Biden seeks 10-year extension of solar tax credit, new clean energy standard
President Joe Biden plans to extend investment tax credit (ITC) programs for solar and energy storage by 10 years and implement an ITC for new transmission lines as part of a new $2-trillion infrastructure package unveiled March 31.
The Biden administration also aims to pass a new law requiring utilities to source more power from renewable energy sources to meet its target of decarbonising the US power sector by 2035.
The «American Jobs Plan,» which must be approved by Congress, would also extend the production tax credit (PTC) scheme for wind projects. The tax credits will be lowered over time and «paired with strong labor standards to ensure the jobs created are good-quality jobs with a free and fair choice to join a union and bargain collectively,» the White House said. Fossil fuel subsidies will be cut to help pay for the investments, according to tax plans set out by the U.S. Treasury April 7.
Years of underinvestment in US power grids are delaying solar and wind projects and the Biden government wants to use a new ITC to incentivise at least 20 GW of high-voltage transmission power lines, mobilising tens of billions in private capital «right away,» the administration said.
«Creative financing tools» would be introduced to spur high-priority transmission lines and a new Grid Deployment Authority would be established within the Department of Energy (DOE) to fast-track build along roads and railways, it said.
US solar market penetration by state
(Click image to enlarge)
Source: US Energy Information Administration (EIA)
The package sets out a total $100 billion of investment in US energy infrastructure. This includes measures to clean up oil and gas wells and abandoned mines, re-purpose disused industrial and energy sites and support demonstration renewable hydrogen projects.
The plan also includes $174 billion of investment in electric vehicles to improve the competitiveness of US suppliers. Consumers would be given sale rebates and tax incentives to buy US-made electric vehicles and grants and other incentive programs would be used to install 500,000 electric vehicle charging stations by 2030.
US set to install over 20 GW solar, 5 GW storage in 2021
The US is forecast to install over 20 GW of solar capacity this year and 5 GW of storage, IHS Markit said in its latest forecast published March 29.
Over 22 GW of PV capacity was installed in 2020, of which 77% was utility-scale, and a further 11 GW of projects are under construction, the research group said.
In December, Congress agreed a two-year extension to the solar investment tax credit (ITC) and President Biden aims to extend it for 10 years (see above). Solar costs are continuing to fall, demand for clean power is growing, and Biden plans to implement stricter targets for utilities.
The Midwestern and Southern regions will be responsible for 60% of PV installations this year as several states transition from coal-fired power to renewable energy sources, IHS Markit noted. States such as Illinois, Virginia, Pennsylvania, and Kentucky have large PV pipelines in 2021 through 2025.
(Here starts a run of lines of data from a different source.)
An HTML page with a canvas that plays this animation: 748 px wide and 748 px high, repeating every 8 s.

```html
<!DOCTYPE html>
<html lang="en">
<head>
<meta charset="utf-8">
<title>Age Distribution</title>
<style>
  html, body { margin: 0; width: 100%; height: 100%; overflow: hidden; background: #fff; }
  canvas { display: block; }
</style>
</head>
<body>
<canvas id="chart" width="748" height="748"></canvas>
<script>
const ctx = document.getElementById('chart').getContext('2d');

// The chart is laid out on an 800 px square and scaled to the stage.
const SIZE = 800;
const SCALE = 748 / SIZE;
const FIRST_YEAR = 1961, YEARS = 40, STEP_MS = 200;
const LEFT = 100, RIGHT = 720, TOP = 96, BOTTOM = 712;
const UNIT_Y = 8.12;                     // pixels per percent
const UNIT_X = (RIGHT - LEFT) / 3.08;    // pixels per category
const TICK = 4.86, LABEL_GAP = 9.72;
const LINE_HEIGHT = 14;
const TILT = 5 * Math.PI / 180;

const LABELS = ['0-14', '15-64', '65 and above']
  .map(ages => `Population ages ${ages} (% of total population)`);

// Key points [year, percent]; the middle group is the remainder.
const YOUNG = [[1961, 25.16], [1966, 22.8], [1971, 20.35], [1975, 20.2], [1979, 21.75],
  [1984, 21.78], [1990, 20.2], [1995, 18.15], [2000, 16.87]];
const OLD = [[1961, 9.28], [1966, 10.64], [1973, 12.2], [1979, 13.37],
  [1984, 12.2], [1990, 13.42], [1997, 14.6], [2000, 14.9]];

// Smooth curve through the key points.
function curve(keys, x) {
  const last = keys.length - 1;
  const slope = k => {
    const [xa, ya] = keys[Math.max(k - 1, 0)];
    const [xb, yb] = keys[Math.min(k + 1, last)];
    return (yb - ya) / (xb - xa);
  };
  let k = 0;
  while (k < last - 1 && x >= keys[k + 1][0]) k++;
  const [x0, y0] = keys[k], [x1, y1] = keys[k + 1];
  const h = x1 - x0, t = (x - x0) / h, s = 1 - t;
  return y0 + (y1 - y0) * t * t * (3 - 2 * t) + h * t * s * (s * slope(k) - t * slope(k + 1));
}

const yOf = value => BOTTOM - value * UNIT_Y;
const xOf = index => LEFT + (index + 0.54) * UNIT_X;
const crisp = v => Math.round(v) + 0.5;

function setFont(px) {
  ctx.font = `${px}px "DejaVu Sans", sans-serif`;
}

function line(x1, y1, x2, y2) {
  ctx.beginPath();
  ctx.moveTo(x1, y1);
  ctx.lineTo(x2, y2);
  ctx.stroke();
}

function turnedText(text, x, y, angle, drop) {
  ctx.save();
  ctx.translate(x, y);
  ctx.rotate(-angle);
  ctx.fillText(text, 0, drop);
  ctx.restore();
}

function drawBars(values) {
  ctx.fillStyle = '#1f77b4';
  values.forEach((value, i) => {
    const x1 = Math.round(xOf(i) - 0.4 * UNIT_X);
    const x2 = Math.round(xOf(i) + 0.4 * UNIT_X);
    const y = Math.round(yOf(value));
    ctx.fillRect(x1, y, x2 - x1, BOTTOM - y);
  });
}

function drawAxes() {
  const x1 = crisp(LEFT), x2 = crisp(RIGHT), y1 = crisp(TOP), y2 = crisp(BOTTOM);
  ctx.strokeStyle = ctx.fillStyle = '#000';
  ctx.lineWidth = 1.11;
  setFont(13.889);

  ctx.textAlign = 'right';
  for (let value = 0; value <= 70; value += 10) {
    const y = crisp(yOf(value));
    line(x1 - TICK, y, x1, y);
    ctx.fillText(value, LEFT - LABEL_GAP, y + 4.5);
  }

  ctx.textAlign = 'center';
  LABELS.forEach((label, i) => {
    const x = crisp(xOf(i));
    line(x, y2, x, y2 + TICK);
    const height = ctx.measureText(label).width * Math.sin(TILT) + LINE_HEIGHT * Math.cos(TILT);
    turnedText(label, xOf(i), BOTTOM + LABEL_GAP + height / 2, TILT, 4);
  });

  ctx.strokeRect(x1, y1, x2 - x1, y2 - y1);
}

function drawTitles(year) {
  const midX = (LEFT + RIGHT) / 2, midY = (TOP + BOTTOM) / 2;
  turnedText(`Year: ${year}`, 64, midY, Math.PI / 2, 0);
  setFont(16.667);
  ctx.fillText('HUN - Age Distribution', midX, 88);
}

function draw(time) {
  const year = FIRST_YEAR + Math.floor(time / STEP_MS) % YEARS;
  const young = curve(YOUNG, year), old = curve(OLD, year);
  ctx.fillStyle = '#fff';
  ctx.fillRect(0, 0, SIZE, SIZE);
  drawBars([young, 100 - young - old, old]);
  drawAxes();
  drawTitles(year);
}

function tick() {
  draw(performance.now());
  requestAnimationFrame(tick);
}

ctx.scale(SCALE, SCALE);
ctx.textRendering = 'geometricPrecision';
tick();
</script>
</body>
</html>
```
«Moreover, continued corporate procurement for PV generation and aggressive net zero goals by large utilities across the country will ensure growth will be maintained for solar in the next five years,» it said.
Forecast US PV installs in 2021-2025 by region
Source: IHS Markit
Annual PV installations are forecast to hit 50 GW by the end of the decade, the Solar Energy Industry Association (SEIA) and Wood Mackenzie said last month. US PV capacity is set to quadruple to 419 GW by 2030, SEIA and Wood Mackenzie said in their first long-term outlook.
US aims to halve solar costs by 2030
The US Department of Energy (DOE) has accelerated its cost reduction target for utility-scale solar by five years and aims to reach $20/MWh by 2030, the DOE said.
The DOE currently benchmarks solar costs at $46/MWh and now aims to achieve $30/MWh by 2025 and cut costs by another third by 2030. The new target forms part of the Biden administration’s plan to decarbonise the power sector by 2035.
“In many parts of the country, solar is already cheaper than coal and other fossil fuels, and with more innovation we can cut the cost again by more than half within the decade,” Secretary of Energy Jennifer Granholm said.
To achieve its goals, the DOE unveiled $128 million of funding for PV and Concentrated Solar Power (CSP) research.
The latest funding round includes $42 million for 22 perovskite solar panel projects. Perovskite has strong light absorption and electric charge carrying properties and technology developers are raising conversion efficiencies to kickstart commercial deployment. The DOE will also allocate $20 million to advance Cadmium telluride (CdTe) panels.
US solar costs fell by 9% last year as developers combine technology gains with economies of scale, Lazard consultancy said. The Energy Information Administration (EIA) predicts solar power will account for 80% of the growth in US renewable energy generation between 2024 and 2050.